What to produce -> Nothing but a number should be given: the count of lines in the listing that include "label".
***
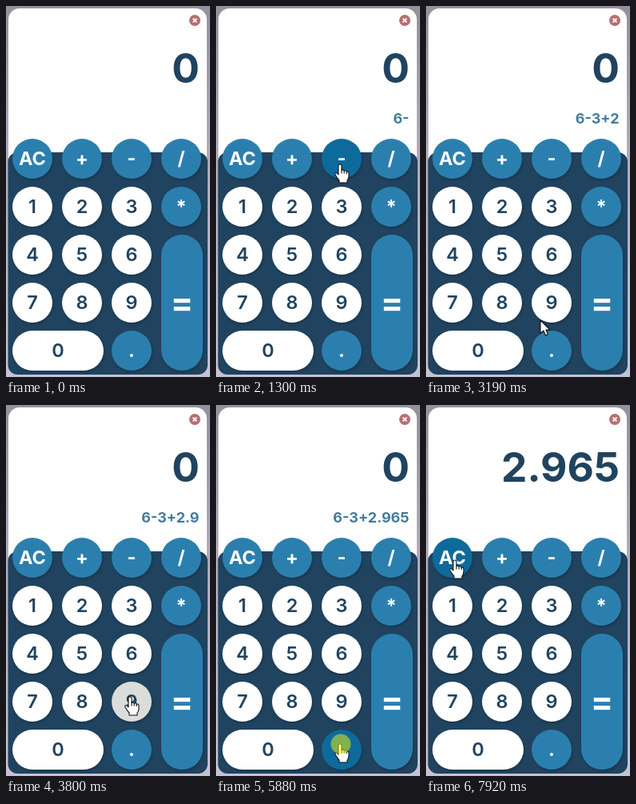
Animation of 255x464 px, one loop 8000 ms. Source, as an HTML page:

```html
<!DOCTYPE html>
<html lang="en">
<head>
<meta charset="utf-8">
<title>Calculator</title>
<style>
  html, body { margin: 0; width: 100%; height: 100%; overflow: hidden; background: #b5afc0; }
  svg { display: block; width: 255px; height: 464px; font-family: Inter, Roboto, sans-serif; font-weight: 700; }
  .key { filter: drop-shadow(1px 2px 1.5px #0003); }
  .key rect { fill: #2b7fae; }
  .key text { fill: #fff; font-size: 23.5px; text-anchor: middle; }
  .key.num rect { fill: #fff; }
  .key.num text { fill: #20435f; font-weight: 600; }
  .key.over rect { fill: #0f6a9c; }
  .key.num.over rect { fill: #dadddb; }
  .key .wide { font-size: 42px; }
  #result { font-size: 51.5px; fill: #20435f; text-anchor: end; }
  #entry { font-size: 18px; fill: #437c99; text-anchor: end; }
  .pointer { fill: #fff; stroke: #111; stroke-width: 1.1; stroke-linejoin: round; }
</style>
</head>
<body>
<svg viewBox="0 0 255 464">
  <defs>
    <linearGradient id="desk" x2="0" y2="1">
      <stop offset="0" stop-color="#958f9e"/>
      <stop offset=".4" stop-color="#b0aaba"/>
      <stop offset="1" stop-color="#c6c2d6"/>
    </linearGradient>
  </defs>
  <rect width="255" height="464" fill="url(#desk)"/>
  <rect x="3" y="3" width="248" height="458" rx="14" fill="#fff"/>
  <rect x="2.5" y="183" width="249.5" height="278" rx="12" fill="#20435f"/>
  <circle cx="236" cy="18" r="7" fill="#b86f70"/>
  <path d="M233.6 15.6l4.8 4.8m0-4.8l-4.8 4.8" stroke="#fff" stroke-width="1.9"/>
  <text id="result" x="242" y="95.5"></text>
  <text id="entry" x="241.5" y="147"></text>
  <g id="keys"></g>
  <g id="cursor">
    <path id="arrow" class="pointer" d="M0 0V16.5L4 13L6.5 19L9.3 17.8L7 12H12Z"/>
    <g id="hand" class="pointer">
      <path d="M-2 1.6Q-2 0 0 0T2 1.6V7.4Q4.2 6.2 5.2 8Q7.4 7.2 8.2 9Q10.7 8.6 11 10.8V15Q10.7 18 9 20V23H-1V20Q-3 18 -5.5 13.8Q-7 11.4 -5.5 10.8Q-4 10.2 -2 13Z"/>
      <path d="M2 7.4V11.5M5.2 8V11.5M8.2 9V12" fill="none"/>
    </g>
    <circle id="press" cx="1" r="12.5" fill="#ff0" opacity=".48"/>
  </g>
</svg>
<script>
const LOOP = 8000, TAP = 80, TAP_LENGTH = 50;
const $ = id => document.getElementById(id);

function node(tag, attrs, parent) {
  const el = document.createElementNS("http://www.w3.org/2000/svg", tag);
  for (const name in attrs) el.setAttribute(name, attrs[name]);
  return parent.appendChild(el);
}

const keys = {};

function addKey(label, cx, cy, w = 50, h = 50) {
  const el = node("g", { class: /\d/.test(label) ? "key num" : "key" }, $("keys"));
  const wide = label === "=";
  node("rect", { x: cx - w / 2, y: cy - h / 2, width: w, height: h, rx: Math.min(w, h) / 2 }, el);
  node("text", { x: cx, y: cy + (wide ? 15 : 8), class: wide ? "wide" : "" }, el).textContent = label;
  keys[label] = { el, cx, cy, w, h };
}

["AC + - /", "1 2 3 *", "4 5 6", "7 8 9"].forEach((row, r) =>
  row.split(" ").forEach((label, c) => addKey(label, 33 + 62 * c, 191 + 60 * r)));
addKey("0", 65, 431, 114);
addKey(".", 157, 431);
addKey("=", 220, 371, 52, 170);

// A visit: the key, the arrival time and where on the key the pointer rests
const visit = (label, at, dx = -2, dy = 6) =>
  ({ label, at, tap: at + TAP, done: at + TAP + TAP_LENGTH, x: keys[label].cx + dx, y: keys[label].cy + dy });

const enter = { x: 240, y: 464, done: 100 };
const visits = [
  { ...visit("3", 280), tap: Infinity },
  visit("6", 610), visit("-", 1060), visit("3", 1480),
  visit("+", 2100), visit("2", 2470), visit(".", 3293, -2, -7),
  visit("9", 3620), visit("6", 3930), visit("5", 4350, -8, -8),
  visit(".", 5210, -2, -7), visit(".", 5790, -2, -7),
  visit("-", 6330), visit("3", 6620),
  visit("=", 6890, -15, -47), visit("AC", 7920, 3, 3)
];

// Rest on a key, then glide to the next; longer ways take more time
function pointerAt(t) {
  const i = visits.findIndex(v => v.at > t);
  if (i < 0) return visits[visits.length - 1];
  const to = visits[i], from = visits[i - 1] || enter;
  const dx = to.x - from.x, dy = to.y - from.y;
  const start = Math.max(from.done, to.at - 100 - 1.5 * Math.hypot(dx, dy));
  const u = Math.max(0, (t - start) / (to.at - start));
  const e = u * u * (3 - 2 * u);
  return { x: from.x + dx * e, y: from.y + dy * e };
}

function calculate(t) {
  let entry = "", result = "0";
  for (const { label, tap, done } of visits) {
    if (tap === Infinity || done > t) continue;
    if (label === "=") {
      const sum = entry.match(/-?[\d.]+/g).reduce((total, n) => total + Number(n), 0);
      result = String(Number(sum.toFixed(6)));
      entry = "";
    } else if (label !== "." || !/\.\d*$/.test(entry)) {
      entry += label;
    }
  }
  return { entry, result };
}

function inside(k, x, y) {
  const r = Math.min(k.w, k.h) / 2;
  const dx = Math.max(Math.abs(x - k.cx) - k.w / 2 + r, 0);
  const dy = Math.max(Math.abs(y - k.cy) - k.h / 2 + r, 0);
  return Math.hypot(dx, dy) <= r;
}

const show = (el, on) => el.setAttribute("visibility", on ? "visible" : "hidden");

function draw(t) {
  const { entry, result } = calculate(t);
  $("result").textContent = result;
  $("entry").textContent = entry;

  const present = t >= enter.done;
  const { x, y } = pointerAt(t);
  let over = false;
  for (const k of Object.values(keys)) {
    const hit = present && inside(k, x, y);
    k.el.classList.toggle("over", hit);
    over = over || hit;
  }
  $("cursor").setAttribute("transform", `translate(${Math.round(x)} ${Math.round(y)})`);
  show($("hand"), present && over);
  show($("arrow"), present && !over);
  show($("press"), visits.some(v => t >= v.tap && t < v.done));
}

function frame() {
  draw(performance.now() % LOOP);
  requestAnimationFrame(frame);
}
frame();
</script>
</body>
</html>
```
***
Response area -> 12